In an Opinion issued on September 13, 2013, U.S. District Judge Sylvia H. Rambo granted summary judgment in favor of EPA, sustaining the total maximum daily load (TMDL) which had been issued by the EPA under the Clean Water Act for the Chesapeake Bay watershed.

As required by Section 303(d) of the Clean Water Act, the Chesapeake Bay and its tributary waters had been designated by EPA as impaired water, which in turn mandated that a TMDL for the watershed be established.

On December 29, 2010, EPA had promulgated the TMDL for the Chesapeake Bay. This promulgation was the result of a multi-jurisdictional planning process between EPA, six states and the District of Columbia, where the Bay and its tributary waters are located.

In January of 2011, the American Farm Bureau Federation filed a law suit against EPA in the U.S. District Court for the Middle District of Pennsylvania (American Farm Bureau Federation, et al. v. EPA, et al., Civil No. 1:11-CV-00067), challenging the legality of the TMDL. An aspect of the TMDL that plaintiffs objected to is imposition of load allocations to reduce phosphorous, nitrogen and sediment from agricultural activities.

The cooperative efforts to clean up the Bay by the seven Bay jurisdictions and EPA began more than 30 years ago and resulted, ultimately, in a consensus that EPA would establish a Bay TMDL with jointly developed target loads for nitrogen, phosphorous and sediment for each state and that after promulgation by EPA, each state would develop a Watershed Implementation Plan (WIP) – designed to achieve the TMDL and eventually remove the Bay watershed from the list of impaired waters.

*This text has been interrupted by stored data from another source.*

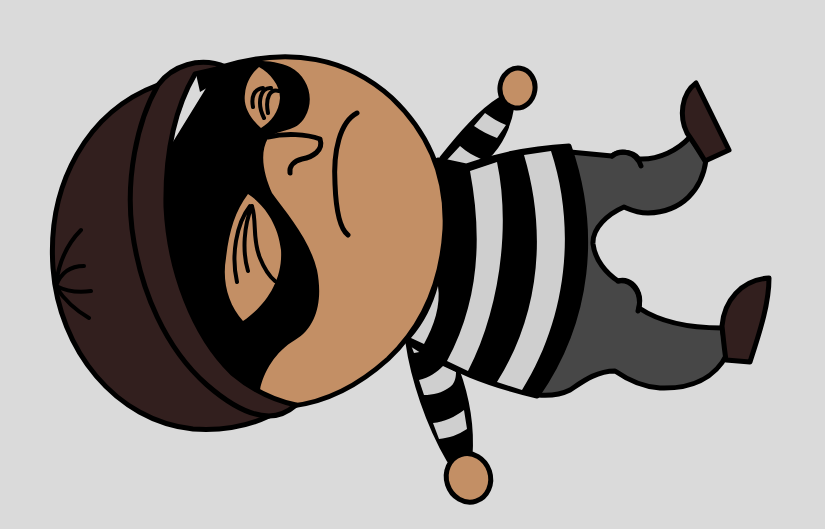
<!DOCTYPE html>
<html lang="en">
<head>
<meta charset="utf-8">
<title>Sleeping burglar</title>
<style>
:root {
  --backdrop: #dadada;
  --ink: #000;
  --skin: #c38f65;
  --wool: #321f1e;
  --trousers: #474747;
  --stripe: #cfcfcf;
}
html, body { margin: 0; height: 100%; overflow: hidden; }
body { width: 825px; height: 529px; background: var(--backdrop); }
svg { display: block; }
.outlined { stroke: var(--ink); stroke-width: 5; stroke-linejoin: round; stroke-linecap: round; }
.line { fill: none; stroke: var(--ink); stroke-width: 5; stroke-linejoin: round; stroke-linecap: round; }
.thin { stroke-width: 4; }
.skin { fill: var(--skin); }
.wool { fill: var(--wool); }
.trousers { fill: var(--trousers); }
.stripe { fill: var(--stripe); }
.ink { fill: var(--ink); }
</style>
</head>
<body>
<svg width="825" height="529" viewBox="0 0 825 529" role="img" aria-label="Cartoon burglar lying on his side with eyes closed">
  <defs>
    <clipPath id="face-shape">
      <path d="M222 67 C290 46 348 58 392 98 C432 136 447 180 445 229 C442 280 424 325 388 359 C358 386 326 402 292 406 L200 380 L140 200 Z"/>
    </clipPath>
  </defs>

  <g id="legs">
    <path class="trousers outlined" d="M570 152 L612 156 C618 151 632 150 639 159 C659 160 678 150 690 137 L706 160 C702 190 682 212 648 213 C637 213 631 210 624 207 C608 214 592 228 593 244 C595 260 606 273 618 281 C630 279 642 290 639 308 C660 322 690 328 722 328 L727 354 C715 379 690 389 660 388 C642 387 628 380 615 371 C596 371 582 382 570 390 C560 395 550 396 538 395 Z"/>
    <path class="line" d="M612 156 C620 149 636 151 641 166 M618 281 C632 277 644 292 638 311"/>
  </g>

  <g id="shoes">
    <path class="wool outlined" d="M696 83 L729 150 L705 161 C699 151 694 143 687 133 C679 117 681 94 696 83 Z"/>
    <path class="wool outlined" d="M769 278 C769 305 759 334 750 362 L726 360 C724 347 723 335 722 326 C724 301 741 280 769 278 Z"/>
  </g>

  <g id="upper-arm">
    <path class="ink outlined" d="M442 158 C461 134 480 112 501 99 L512 106 C509 126 500 145 487 157 L466 169 Z"/>
    <path class="stripe" d="M485 113 C492 118 498 122 506 125 L497 138 C489 135 481 131 474 126 Z"/>
    <path class="stripe" d="M460 146 C467 152 474 156 481 159 L462 168 L447 160 Z"/>
    <ellipse class="skin outlined" cx="517.5" cy="88" rx="17.5" ry="20" transform="rotate(8 517 88)"/>
  </g>

  <g id="lower-arm">
    <path class="ink outlined" d="M408 343 C413 378 428 424 449 460 L470 456 C472 428 468 400 457 370 L438 348 Z"/>
    <path class="stripe" d="M419 380 C429 378 437 372 443 366 L456 372 C456 379 454 384 450 387 C442 393 433 395 424 395 Z"/>
    <path class="stripe" d="M433 423 C444 422 455 417 464 410 L467 429 C458 435 449 438 439 439 Z"/>
    <path class="stripe" d="M411 345 L425 351 L414 353 Z"/>
    <ellipse class="skin outlined" cx="468.500" cy="478" rx="22" ry="24.500" transform="rotate(-18 468 478)"/>
  </g>

  <g id="striped-shirt">
    <path class="ink outlined" d="M438 160 L466 166 C500 154 535 148 569 146 C598 230 590 320 537 396 C490 385 450 370 408 342 Z"/>
    <path class="stripe" d="M470 171 L497 162 C511 227 499 312 468 371 L447 361 C480 300 482 235 470 171 Z"/>
    <path class="stripe" d="M524 155 L551 151 C577 230 566 320 522 390 L497 382 C540 314 547 232 524 155 Z"/>
    <path class="stripe" d="M438 286 C441 305 434 326 424 344 L411 338 C424 323 433 305 438 286 Z"/>
  </g>

  <g id="head">
    <path class="skin outlined" d="M222 67 C290 46 348 58 392 98 C432 136 447 180 445 229 C442 280 424 325 388 359 C358 386 326 402 292 406 L200 380 L140 200 Z"/>
    <g id="mask" clip-path="url(#face-shape)">
      <path class="ink" d="M190 74 C225 60 267 56 290 67 C309 77 315 100 305 117 C296 133 280 128 268 138 C259 154 264 175 272 193 C287 214 309 238 317 270 C323 300 317 327 295 340 C276 351 263 372 260 390 L250 410 L130 330 L130 120 Z"/>
    </g>

    <g id="closed-eyes">
      <path class="skin" d="M259 67 C270 73 280 85 280 98 C279 112 271 122 261 128 C250 118 243 106 245 94 C246 83 251 74 259 67 Z"/>
      <path class="line thin" d="M279 91 C270 88 265 98 268 113 M271 88 C261 87 256 102 264 118 M263 88 C254 89 251 97 253 107"/>
      <path class="skin" d="M248 194 C262 203 278 222 281 250 C283 281 265 306 243 321 C228 304 222 281 226 258 C229 232 235 211 248 194 Z"/>
      <path class="line thin" d="M250 206 C236 224 231 256 237 282 M252 206 C244 225 242 251 248 271 M252 206 C257 222 252 239 260 258 C264 268 269 276 275 281"/>
    </g>

    <path id="nose" class="line" d="M268 137 C286 133 306 134 320 139 C324 151 312 157 302 159 C294 161 289 166 290 173"/>
    <path id="mouth" class="line" d="M357 113 C340 122 333 151 335 184 C336 210 340 229 348 235"/>
  </g>

  <g id="beanie">
    <path class="wool outlined" d="M158 85 C88 111 47 183 53 268 C59 350 116 421 193 429 C222 431 248 426 269 416 L190 340 L135 220 Z"/>
    <path class="wool outlined" d="M226 67 C199 56 172 66 158 85 C136 123 126 180 132 229 C140 291 166 349 207 385 C230 405 251 416 269 416 C281 416 289 411 296 405 C272 400 251 389 232 373 C193 335 169 270 166 207 C165 155 174 110 195 74 Z"/>
    <path class="ink" d="M196 74 C206 69 216 66 228 66 L234 72 L200 92 Z"/>
    <path class="line thin" d="M56 284 C59 261 68 243 81 230 M56 286 C61 272 71 266 84 266 M56 286 C66 291 78 293 91 291 M56 287 C65 301 77 311 89 318"/>
  </g>
</svg>
</body>
</html>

The plaintiffs in the suit argue that the TMDL constitutes an unlawful federal implementation, impeding the states’ rights under the Clean Water Act to implement the plan as they see fit. The Court, however, rejected this argument, pointing out that TMDL implementation under the Act is divided between EPA and the states. EPA is clearly given authority to review and approve or disapprove of each state’s proposed process of TMDL implementation. EPA also has authority under the Act to ensure that federal NDPES permits are consistent with TMDL implementation and has authority to provide or withhold grant money to encourage implementation for non-point sources.

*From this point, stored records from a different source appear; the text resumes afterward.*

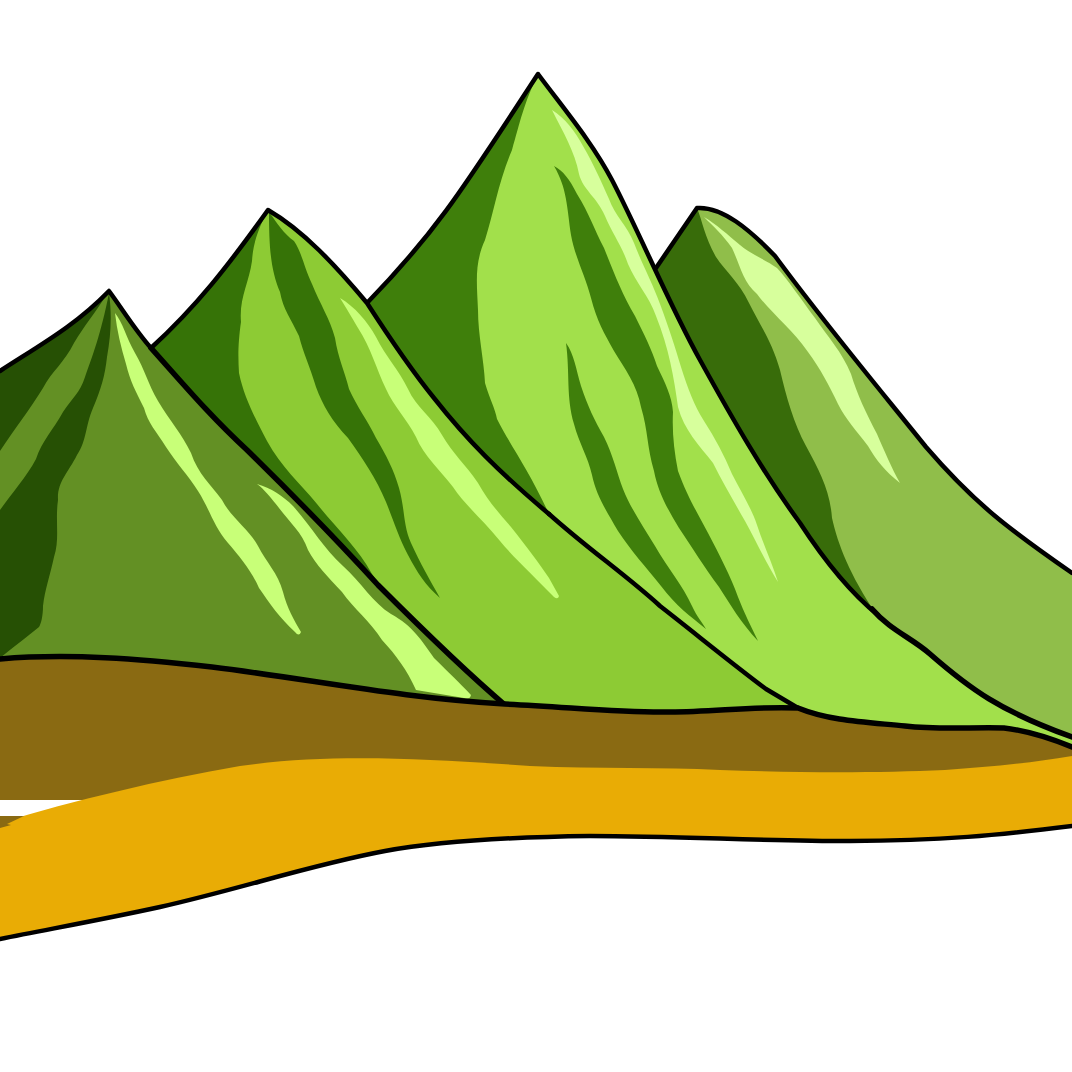
<!DOCTYPE html>
<html lang="en">
<head>
<meta charset="utf-8">
<title>Green mountains</title>
<style>
:root {
  --sky: #ffffff;
  --ink: #000000;
  --far: #90be4a;
  --far-shade: #386c0a;
  --far-light: #d7ff9c;
  --tall: #a2e04b;
  --tall-shade: #3f7f0b;
  --tall-light: #d7ff9c;
  --middle: #8dcb34;
  --middle-shade: #367307;
  --middle-light: #c8ff78;
  --near: #639024;
  --near-shade: #265004;
  --near-light: #c8ff78;
  --earth: #8a6a12;
  --sand: #e9ac05;
}
html, body { margin: 0; background: var(--sky); overflow: hidden; }
svg { display: block; width: 1072px; height: 1072px; }
.outline { fill: none; stroke: var(--ink); stroke-width: 4.5; stroke-linecap: round; stroke-linejoin: round; }
.heavy { stroke-width: 5.5; }
.far .body { fill: var(--far); }
.far .shade { fill: var(--far-shade); }
.far .light { fill: var(--far-light); }
.tall .body { fill: var(--tall); }
.tall .shade { fill: var(--tall-shade); }
.tall .light { fill: var(--tall-light); }
.middle .body { fill: var(--middle); }
.middle .shade { fill: var(--middle-shade); }
.middle .light { fill: var(--middle-light); }
.near .body { fill: var(--near); }
.near .shade { fill: var(--near-shade); }
.near .light { fill: var(--near-light); }
.earth { fill: var(--earth); }
.sand { fill: var(--sand); }
</style>
</head>
<body>
<svg viewBox="0 0 1072 1072" role="img" aria-label="Four green mountain peaks above a brown and yellow plain">
  <g class="far">
    <path class="body" d="M640 296L697 208C722 206 750 230 775 256C822 320 872 380 926 447C975 504 1010 530 1072 573V760H860L640 400Z"/>
    <path class="shade" d="M640 296L697 208C702 220 705 238 716 257C726 272 739 282 749 303C760 325 772 342 780 370C786 396 794 424 806 446C819 470 830 490 832 518C838 545 850 575 876 614L800 560Z"/>
    <path class="light" d="M704 217C716 224 728 235 740 245C752 255 766 260 777 268C789 281 800 298 815 318C828 337 842 352 851 374C857 394 866 413 877 434C884 450 892 469 900 483C885 471 876 460 868 446C856 430 846 420 838 404C829 385 821 370 808 352C792 329 772 314 757 294C743 282 740 265 732 248C723 235 713 226 704 217Z"/>
    <path class="outline" d="M656 268L697 208C722 206 750 230 775 256C822 320 872 380 926 447C975 504 1010 530 1072 573"/>
  </g>

  <g class="tall">
    <path class="body" d="M340 331L367 303C438 230 466 184 538 74C564 109 592 142 612 180C640 234 670 306 700 360C732 418 764 474 800 523C828 566 852 594 878 615C894 630 912 638 930 654C970 689 1000 711 1072 737V760H780L500 600Z"/>
    <path class="shade" d="M340 331L367 303C438 230 466 184 538 74C524 103 520 122 512 150C498 183 494 212 485 240C474 264 477 284 478 310C478 335 484 360 485 383C490 400 495 408 497 419C509 443 530 472 549 514L470 480Z"/>
    <path class="shade" d="M554 166C563 171 569 178 577 194C589 213 594 229 604 248C614 273 622 294 635 316C644 334 652 350 657 366C665 383 672 396 673 412C672 432 674 450 678 471C688 498 698 514 708 533C719 554 731 577 738 597C744 613 752 628 758 641C741 623 730 604 719 587C704 567 692 547 679 528C668 510 658 492 654 471C647 448 648 430 641 407C637 385 625 369 614 351C604 333 597 321 591 298C585 275 575 257 571 235C567 207 567 188 554 166Z"/>
    <path class="shade" d="M566 343C574 354 576 369 581 386C588 407 594 419 604 437C613 455 617 473 623 489C631 509 643 526 655 546C669 570 683 586 692 606C697 617 702 622 706 629C690 616 676 606 661 586C646 567 631 551 618 531C607 512 596 495 592 475C588 457 579 443 574 424C566 397 570 373 566 343Z"/>
    <path class="light" d="M552 110C565 118 575 131 583 146C594 165 602 183 609 199C615 216 627 225 634 243C642 264 652 282 660 304C669 328 675 347 681 367C688 389 694 405 704 421C715 438 724 455 732 474C741 492 751 507 757 525C764 546 772 563 778 582C765 561 756 541 745 521C733 500 723 483 713 463C699 445 684 430 678 407C674 378 669 348 656 316C649 296 636 283 628 264C622 246 612 233 605 216C597 197 583 190 579 174C575 152 563 132 552 110Z"/>
    <path class="outline" d="M367 303C438 230 466 184 538 74C564 109 592 142 612 180C640 234 670 306 700 360C732 418 764 474 800 523C828 566 852 594 878 615"/>
    <path class="outline heavy" d="M872 609C890 630 912 638 930 654C970 689 1000 711 1072 737"/>
  </g>

  <g class="middle">
    <path class="body" d="M130 367L151 348C196 307 228 266 268 210C304 231 336 266 367 303C387 334 408 366 434 398C467 440 500 473 549 514C588 549 626 575 660 606C696 634 730 662 766 689L798 708V730H480L300 560Z"/>
    <path class="shade" d="M130 367L151 348C196 307 228 266 268 210C258 229 253 244 252 261C249 283 239 298 241 322C238 343 238 357 239 373C244 397 254 416 267 441C281 467 300 483 317 504C337 529 358 548 372 574C389 598 402 612 424 634L390 620Z"/>
    <path class="shade" d="M269 212C277 223 284 234 294 241C302 253 304 267 312 284C320 304 330 319 335 338C338 358 345 372 349 389C357 407 368 421 376 438C386 455 394 470 399 488C405 509 403 525 411 543C420 563 430 580 440 598C425 585 417 572 408 555C398 536 393 519 386 502C376 478 363 459 348 438C332 421 323 406 316 387C310 367 303 352 299 336C291 319 283 309 280 292C271 271 269 249 269 212Z"/>
    <path class="light" d="M340 298C355 307 367 321 376 337C386 357 399 370 408 389C416 407 432 417 442 435C453 454 466 465 478 483C488 501 499 513 511 527C527 547 538 562 549 578L559 596Q558 600 554 597C535 577 515 559 500 541C483 520 465 505 453 487C440 470 424 456 416 437C407 419 394 407 386 389C376 368 371 348 358 328C351 316 347 309 340 298Z"/>
    <path class="outline" d="M151 348C196 307 228 266 268 210C304 231 336 266 367 303C387 334 408 366 434 398C467 440 500 473 549 514"/>
    <path class="outline" d="M549 514C588 549 626 575 660 606C696 634 730 662 766 689L798 708"/>
  </g>

  <g class="near">
    <path class="body" d="M0 371C40 345 75 326 109 291C123 310 135 330 151 348C184 385 212 418 247 450C294 496 336 539 378 585C420 627 466 672 505 705V720H0Z"/>
    <path class="shade" d="M0 371C40 345 75 326 109 291C96 312 84 326 74 343C64 363 52 371 43 388C29 411 15 428 0 451Z"/>
    <path class="shade" d="M109 293C112 315 111 335 107 357C105 376 101 389 93 408C85 427 87 440 77 455C68 473 57 482 58 500C55 521 60 539 54 557C50 576 45 589 43 606C43 616 41 624 39 627C28 636 12 648 0 658V510C12 493 27 476 36 459C42 441 53 430 63 412C72 398 80 393 85 377C92 357 101 334 109 293Z"/>
    <path class="light" d="M115 313C123 323 126 337 135 353C145 370 148 384 158 401C170 421 182 434 191 453C198 474 211 485 222 500C232 519 249 529 258 546C266 562 278 573 283 592C287 608 294 620 301 632Q299 637 295 632C279 617 270 604 259 588C251 570 240 557 228 543C214 527 210 510 198 491C188 475 177 464 166 447C156 431 148 423 144 408C136 392 130 381 126 364C121 347 117 331 115 313Z"/>
    <path class="light" d="M257 484C271 488 283 496 293 506C311 526 324 549 343 566C361 582 373 603 391 614C413 626 422 641 434 658C448 672 460 683 471 695Q470 700 464 698L416 690C407 670 396 655 382 640C370 621 354 609 342 592C328 577 316 565 308 550C302 532 290 523 279 508C272 499 264 489 257 484Z"/>
    <path class="outline" d="M0 371C40 345 75 326 109 291C123 310 135 330 151 348"/>
    <path class="outline heavy" d="M151 348C184 385 212 418 247 450C294 496 336 539 378 585C420 627 466 672 505 705"/>
  </g>

  <g class="plain">
    <path class="earth" d="M0 659C70 653 140 659 212 667C310 679 400 698 505 704C570 707 620 713 670 712C715 712 752 706 798 708C830 721 865 722 905 726C940 730 972 727 1004 728C1030 731 1050 738 1072 747V800H0Z"/>
    <path class="sand" d="M0 823C75 800 160 780 240 766C330 753 430 759 530 766C600 769 660 767 720 770C800 773 880 773 945 770C990 767 1030 763 1072 756V826C1000 835 940 841 850 841C760 841 680 836 590 836C510 837 440 841 385 851C310 865 240 889 160 907C105 919 55 928 0 939Z"/>
    <path class="earth" d="M0 816H24L7 824L11 825L0 828Z"/>
    <path class="outline heavy" d="M0 659C70 653 140 659 212 667C310 679 400 698 505 704C570 707 620 713 670 712C715 712 752 706 798 708C830 721 865 722 905 726C940 730 972 727 1004 728C1030 731 1050 738 1072 747"/>
    <path class="outline" d="M0 939C55 928 105 919 160 907C240 889 310 865 385 851C440 841 510 837 590 836C680 836 760 841 850 841C940 841 1000 835 1072 826"/>
  </g>
</svg>
</body>
</html>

The plaintiffs also argued that the TMDL’s establishing the total load as the sum of waste load allocations from point sources and load allocations from non-point sources was improper because the Clean Water Act only authorizes EPA to establish the total maximum daily load. Here the court determined that the provisions of the Act left room for interpretation on this point. It then invoked the principle known as the Chevron rule, a two-step analysis established in the case of Chevron v. NRDC, 467 U.S. 837, 842 (1984). This rule provides, first, that if the rule is unambiguous and clearly authorized by statute, the Court will not overturn it. Second, if the rule or statute is ambiguous, deference to the agency’s interpretation will be given if that interpretation constitutes a “permissible construction,” i.e., if it is “reasonable.”

The plaintiffs argued that the TMDL was too specific in designating load allocations for various sectors (including agriculture, stormwater, wastewater, forest, non-tidal atmospheric deposition, on-site septic and urban sectors) and for establishing waste load allocations for 478 individual permitted facilities. Citing the broad language of the statute and the complexity of establishing a TMDL for such a large watershed in seven different jurisdictions, the Court refused to find that the TMDL’s level of detail “crossed the line” into unlawful implementation. Similarly, EPA’s imposition of “backstop adjustments” to the Bay states’ implementation plans was held to be reasonable in the circumstances of this project.

Judge Rambo’s Memorandum Opinion granting summary judgment to EPA comprises approximately 100 pages and includes a thorough discussion of each aspect of the plaintiff’s arguments. The Court refused to disrupt a plan that resulted from decades of work among the jurisdictional governments and extensive public participation. Unless revised by an appellate court, the individual industries and business sectors affected by the limitations on discharges will remain bound by the TMDL and the Watershed Implementation Plans adopted by the states.